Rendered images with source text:
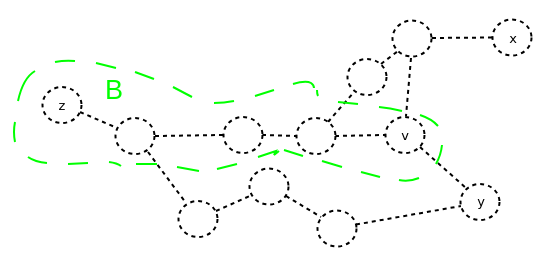
<!DOCTYPE html>
<html lang="en">
<head>
<meta charset="utf-8">
<title>Graph with region B</title>
<style>
:root { --paper: #ffffff; --ink: #000000; --region: #00ff00; }
* { box-sizing: border-box; }
html, body { margin: 0; background: var(--paper); }
body { overflow: hidden; }
.graph { position: relative; width: 544px; height: 264px; overflow: hidden; background: var(--paper); font-family: "Liberation Sans", sans-serif; }
.graph svg { position: absolute; inset: 0; display: block; }
.edges { fill: none; stroke: var(--ink); stroke-width: 2; stroke-dasharray: 4 4; }
.nodes { fill: var(--paper); stroke: var(--ink); stroke-width: 2; stroke-dasharray: 4 4; }
.region { fill: none; stroke: var(--region); stroke-width: 2; stroke-dasharray: 20 20; }
.label { position: absolute; width: 40px; height: 20px; margin: -10px 0 0 -20px; display: flex; align-items: center; justify-content: center; font: 13px/1 "DejaVu Sans", "Liberation Sans", sans-serif; color: var(--ink); }
.region-label { position: absolute; left: 105px; top: 77px; font-size: 27px; line-height: 1; color: var(--region); }
</style>
</head>
<body>
<main class="graph">
<svg width="544" height="264" viewBox="0 0 544 264" role="img" aria-label="Graph of eleven dashed nodes; region B surrounds the path from z to v">
  <g class="edges">
    <line x1="80" y1="112" x2="117" y2="128"/>
    <line x1="155" y1="136" x2="223" y2="135"/>
    <line x1="262" y1="135" x2="296" y2="136"/>
    <line x1="335" y1="136" x2="385" y2="135"/>
    <line x1="328" y1="122" x2="354" y2="92"/>
    <line x1="381" y1="64" x2="398" y2="51"/>
    <line x1="432" y1="38" x2="492" y2="37.5"/>
    <line x1="411" y1="58" x2="406" y2="116"/>
    <line x1="420" y1="147" x2="466" y2="188"/>
    <line x1="148" y1="152" x2="186" y2="203"/>
    <line x1="216" y1="211" x2="252" y2="195"/>
    <line x1="286" y1="196" x2="321" y2="217"/>
    <line x1="356" y1="224.5" x2="461" y2="206"/>
  </g>
  <g class="nodes">
    <ellipse cx="62" cy="105" rx="19.5" ry="18"/>
    <ellipse cx="135" cy="136" rx="19.5" ry="18"/>
    <ellipse cx="243" cy="135" rx="19.5" ry="18"/>
    <ellipse cx="316" cy="136" rx="19.5" ry="18"/>
    <ellipse cx="405" cy="135" rx="19.5" ry="18"/>
    <ellipse cx="367" cy="77" rx="19.5" ry="18"/>
    <ellipse cx="412" cy="38.5" rx="19.5" ry="18"/>
    <ellipse cx="512" cy="37.5" rx="19.5" ry="18"/>
    <ellipse cx="480" cy="202" rx="19.5" ry="18"/>
    <ellipse cx="198" cy="219" rx="19.5" ry="18"/>
    <ellipse cx="269" cy="186.5" rx="19.5" ry="18"/>
    <ellipse cx="337" cy="228.5" rx="19.5" ry="18"/>
  </g>
  <g class="region">
    <path stroke-dasharray="none" d="M18 101Q23 78 35 71M55 62Q65 60 75 61M96 63L116 68M135 72L154 79M173 87L192 97M214 103Q224 103 234 101M255 96L274 90M293 84Q306 80 311 83Q314 85 314 88M317 90Q317 94 318 96M338 102L358 104M379 107Q390 108 402 111M420 115Q432 119 438 126M442 145Q441 155 436 164M419 178Q409 182 399 180M380 177L361 172M342 167L322 161M303 156L284 150M279 151L274 155L276 151L258 157M237 164L217 169M199 171L177 167M157 164L136 164M121 166Q117 163 109 162M88 163L68 164M47 163Q35 162 28 157M15 142Q13 132 15 122"/>
  </g>
</svg>
<span class="region-label">B</span>
<span class="label" style="left:62px;top:105px">z</span>
<span class="label" style="left:405px;top:135px">v</span>
<span class="label" style="left:513px;top:38px">x</span>
<span class="label" style="left:481px;top:201px">y</span>
</main>
</body>
</html>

■ Task directions: Could you write out the records again exactly, omitting each image?

■ Task output:
<!DOCTYPE html>
<html lang="en">
<head>
<meta charset="utf-8">
<title>Graph with region B</title>
<style>
:root { --paper: #ffffff; --ink: #000000; --region: #00ff00; }
* { box-sizing: border-box; }
html, body { margin: 0; background: var(--paper); }
body { overflow: hidden; }
.graph { position: relative; width: 544px; height: 264px; overflow: hidden; background: var(--paper); font-family: "Liberation Sans", sans-serif; }
.graph svg { position: absolute; inset: 0; display: block; }
.edges { fill: none; stroke: var(--ink); stroke-width: 2; stroke-dasharray: 4 4; }
.nodes { fill: var(--paper); stroke: var(--ink); stroke-width: 2; stroke-dasharray: 4 4; }
.region { fill: none; stroke: var(--region); stroke-width: 2; stroke-dasharray: 20 20; }
.label { position: absolute; width: 40px; height: 20px; margin: -10px 0 0 -20px; display: flex; align-items: center; justify-content: center; font: 13px/1 "DejaVu Sans", "Liberation Sans", sans-serif; color: var(--ink); }
.region-label { position: absolute; left: 105px; top: 77px; font-size: 27px; line-height: 1; color: var(--region); }
</style>
</head>
<body>
<main class="graph">
<svg width="544" height="264" viewBox="0 0 544 264" role="img" aria-label="Graph of eleven dashed nodes; region B surrounds the path from z to v">
  <g class="edges">
    <line x1="80" y1="112" x2="117" y2="128"/>
    <line x1="155" y1="136" x2="223" y2="135"/>
    <line x1="262" y1="135" x2="296" y2="136"/>
    <line x1="335" y1="136" x2="385" y2="135"/>
    <line x1="328" y1="122" x2="354" y2="92"/>
    <line x1="381" y1="64" x2="398" y2="51"/>
    <line x1="432" y1="38" x2="492" y2="37.5"/>
    <line x1="411" y1="58" x2="406" y2="116"/>
    <line x1="420" y1="147" x2="466" y2="188"/>
    <line x1="148" y1="152" x2="186" y2="203"/>
    <line x1="216" y1="211" x2="252" y2="195"/>
    <line x1="286" y1="196" x2="321" y2="217"/>
    <line x1="356" y1="224.5" x2="461" y2="206"/>
  </g>
  <g class="nodes">
    <ellipse cx="62" cy="105" rx="19.5" ry="18"/>
    <ellipse cx="135" cy="136" rx="19.5" ry="18"/>
    <ellipse cx="243" cy="135" rx="19.5" ry="18"/>
    <ellipse cx="316" cy="136" rx="19.5" ry="18"/>
    <ellipse cx="405" cy="135" rx="19.5" ry="18"/>
    <ellipse cx="367" cy="77" rx="19.5" ry="18"/>
    <ellipse cx="412" cy="38.5" rx="19.5" ry="18"/>
    <ellipse cx="512" cy="37.5" rx="19.5" ry="18"/>
    <ellipse cx="480" cy="202" rx="19.5" ry="18"/>
    <ellipse cx="198" cy="219" rx="19.5" ry="18"/>
    <ellipse cx="269" cy="186.5" rx="19.5" ry="18"/>
    <ellipse cx="337" cy="228.5" rx="19.5" ry="18"/>
  </g>
  <g class="region">
    <path stroke-dasharray="none" d="M18 101Q23 78 35 71M55 62Q65 60 75 61M96 63L116 68M135 72L154 79M173 87L192 97M214 103Q224 103 234 101M255 96L274 90M293 84Q306 80 311 83Q314 85 314 88M317 90Q317 94 318 96M338 102L358 104M379 107Q390 108 402 111M420 115Q432 119 438 126M442 145Q441 155 436 164M419 178Q409 182 399 180M380 177L361 172M342 167L322 161M303 156L284 150M279 151L274 155L276 151L258 157M237 164L217 169M199 171L177 167M157 164L136 164M121 166Q117 163 109 162M88 163L68 164M47 163Q35 162 28 157M15 142Q13 132 15 122"/>
  </g>
</svg>
<span class="region-label">B</span>
<span class="label" style="left:62px;top:105px">z</span>
<span class="label" style="left:405px;top:135px">v</span>
<span class="label" style="left:513px;top:38px">x</span>
<span class="label" style="left:481px;top:201px">y</span>
</main>
</body>
</html>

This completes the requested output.